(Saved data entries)
•••

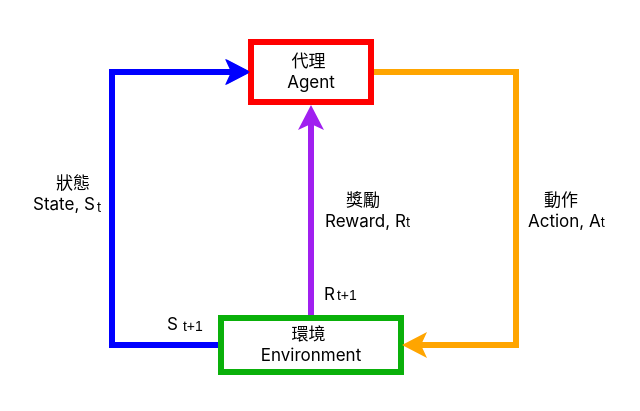
<!DOCTYPE html>
<html lang="zh-Hant">
<head>
<meta charset="utf-8">
<title>代理 Agent – 環境 Environment</title>
<style>
:root {
  --state: #0000ff;
  --reward: #a020f0;
  --action: #ffa500;
  --agent: #ff0000;
  --environment: #0ab00a;
  --ink: #000;
  --paper: #fff;
}
* { box-sizing: border-box; margin: 0; }
body { background: var(--paper); overflow: hidden; }
.diagram {
  position: relative;
  width: 640px;
  height: 411px;
  overflow: hidden;
  background: var(--paper);
  color: var(--ink);
  font: 17px/21px Inter, "Noto Sans CJK TC", sans-serif;
  white-space: nowrap;
}
.flows { position: absolute; inset: 0; }
.flow path { fill: none; stroke: currentColor; stroke-width: 6; }
.flow polygon { fill: currentColor; }
.flow-state { color: var(--state); }
.flow-reward { color: var(--reward); }
.flow-action { color: var(--action); }
.node {
  position: absolute;
  display: flex;
  flex-direction: column;
  align-items: center;
  justify-content: center;
  border: 6px solid;
  background: var(--paper);
}
.node span { color: var(--ink); }
.node span:first-child { margin-left: -5px; }
.node-agent { left: 248px; top: 39px; width: 126px; height: 66px; border-color: var(--agent); }
.node-environment { left: 218px; top: 315px; width: 186px; height: 60px; border-color: var(--environment); }
.label { position: absolute; }
.label span { display: block; }
.label sub { font-size: 13px; line-height: 0; vertical-align: baseline; position: relative; }
.label-state { left: 33px; top: 173px; }
.label-state span:first-child { margin-left: 23px; }
.label-state sub { top: 2px; margin-left: 2px; }
.label-reward { left: 325px; top: 190px; }
.label-reward span:first-child { margin-left: 21px; }
.label-action { left: 528px; top: 190px; }
.label-action span:first-child { margin-left: 16px; }
.label-next-reward { left: 324px; top: 284px; }
.label-next-reward sub { margin-left: 2px; }
.label-next-state { left: 167px; top: 314px; }
.label-next-state sub { top: 1px; margin-left: 5px; }
.label-next-reward sub, .label-next-state sub { font-family: "Liberation Sans", sans-serif; font-size: 14px; }
</style>
</head>
<body>
<main class="diagram">
  <svg class="flows" width="640" height="411" viewBox="0 0 640 411" aria-hidden="true">
    <defs>
      <polygon id="arrowhead" points="0,0 -25,-13 -19,0 -25,13"/>
    </defs>
    <g class="flow flow-state">
      <path d="M220 345H112V72H234"/>
      <use href="#arrowhead" transform="translate(251 72)" fill="currentColor"/>
    </g>
    <g class="flow flow-reward">
      <path d="M311 318V122"/>
      <use href="#arrowhead" transform="translate(311 105) rotate(-90)" fill="currentColor"/>
    </g>
    <g class="flow flow-action">
      <path d="M372 72H516V345H419"/>
    </g>
  </svg>

  <section class="node node-agent"><span>代理</span><span>Agent</span></section>
  <section class="node node-environment"><span>環境</span><span>Environment</span></section>

  <svg class="flows flow flow-action" width="640" height="411" viewBox="0 0 640 411" aria-hidden="true">
    <use href="#arrowhead" transform="translate(402 345) rotate(180)" fill="currentColor"/>
  </svg>
  <svg class="flows flow flow-state" width="640" height="411" viewBox="0 0 640 411" aria-hidden="true">
    <use href="#arrowhead" transform="translate(250 72)" fill="currentColor"/>
  </svg>

  <p class="label label-state"><span>狀態</span><span>State, S<sub>t</sub></span></p>
  <p class="label label-reward"><span>獎勵</span><span>Reward, R<sub>t</sub></span></p>
  <p class="label label-action"><span>動作</span><span>Action, A<sub>t</sub></span></p>
  <p class="label label-next-reward">R<sub>t+1</sub></p>
  <p class="label label-next-state">S<sub>t+1</sub></p>
</main>
</body>
</html>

•••

YOUR GOAL: Every entry above should be duplicated exactly. Do not include the images.

RESULT FOR THIS EXERCISE:
<!DOCTYPE html>
<html lang="zh-Hant">
<head>
<meta charset="utf-8">
<title>代理 Agent – 環境 Environment</title>
<style>
:root {
  --state: #0000ff;
  --reward: #a020f0;
  --action: #ffa500;
  --agent: #ff0000;
  --environment: #0ab00a;
  --ink: #000;
  --paper: #fff;
}
* { box-sizing: border-box; margin: 0; }
body { background: var(--paper); overflow: hidden; }
.diagram {
  position: relative;
  width: 640px;
  height: 411px;
  overflow: hidden;
  background: var(--paper);
  color: var(--ink);
  font: 17px/21px Inter, "Noto Sans CJK TC", sans-serif;
  white-space: nowrap;
}
.flows { position: absolute; inset: 0; }
.flow path { fill: none; stroke: currentColor; stroke-width: 6; }
.flow polygon { fill: currentColor; }
.flow-state { color: var(--state); }
.flow-reward { color: var(--reward); }
.flow-action { color: var(--action); }
.node {
  position: absolute;
  display: flex;
  flex-direction: column;
  align-items: center;
  justify-content: center;
  border: 6px solid;
  background: var(--paper);
}
.node span { color: var(--ink); }
.node span:first-child { margin-left: -5px; }
.node-agent { left: 248px; top: 39px; width: 126px; height: 66px; border-color: var(--agent); }
.node-environment { left: 218px; top: 315px; width: 186px; height: 60px; border-color: var(--environment); }
.label { position: absolute; }
.label span { display: block; }
.label sub { font-size: 13px; line-height: 0; vertical-align: baseline; position: relative; }
.label-state { left: 33px; top: 173px; }
.label-state span:first-child { margin-left: 23px; }
.label-state sub { top: 2px; margin-left: 2px; }
.label-reward { left: 325px; top: 190px; }
.label-reward span:first-child { margin-left: 21px; }
.label-action { left: 528px; top: 190px; }
.label-action span:first-child { margin-left: 16px; }
.label-next-reward { left: 324px; top: 284px; }
.label-next-reward sub { margin-left: 2px; }
.label-next-state { left: 167px; top: 314px; }
.label-next-state sub { top: 1px; margin-left: 5px; }
.label-next-reward sub, .label-next-state sub { font-family: "Liberation Sans", sans-serif; font-size: 14px; }
</style>
</head>
<body>
<main class="diagram">
  <svg class="flows" width="640" height="411" viewBox="0 0 640 411" aria-hidden="true">
    <defs>
      <polygon id="arrowhead" points="0,0 -25,-13 -19,0 -25,13"/>
    </defs>
    <g class="flow flow-state">
      <path d="M220 345H112V72H234"/>
      <use href="#arrowhead" transform="translate(251 72)" fill="currentColor"/>
    </g>
    <g class="flow flow-reward">
      <path d="M311 318V122"/>
      <use href="#arrowhead" transform="translate(311 105) rotate(-90)" fill="currentColor"/>
    </g>
    <g class="flow flow-action">
      <path d="M372 72H516V345H419"/>
    </g>
  </svg>

  <section class="node node-agent"><span>代理</span><span>Agent</span></section>
  <section class="node node-environment"><span>環境</span><span>Environment</span></section>

  <svg class="flows flow flow-action" width="640" height="411" viewBox="0 0 640 411" aria-hidden="true">
    <use href="#arrowhead" transform="translate(402 345) rotate(180)" fill="currentColor"/>
  </svg>
  <svg class="flows flow flow-state" width="640" height="411" viewBox="0 0 640 411" aria-hidden="true">
    <use href="#arrowhead" transform="translate(250 72)" fill="currentColor"/>
  </svg>

  <p class="label label-state"><span>狀態</span><span>State, S<sub>t</sub></span></p>
  <p class="label label-reward"><span>獎勵</span><span>Reward, R<sub>t</sub></span></p>
  <p class="label label-action"><span>動作</span><span>Action, A<sub>t</sub></span></p>
  <p class="label label-next-reward">R<sub>t+1</sub></p>
  <p class="label label-next-state">S<sub>t+1</sub></p>
</main>
</body>
</html>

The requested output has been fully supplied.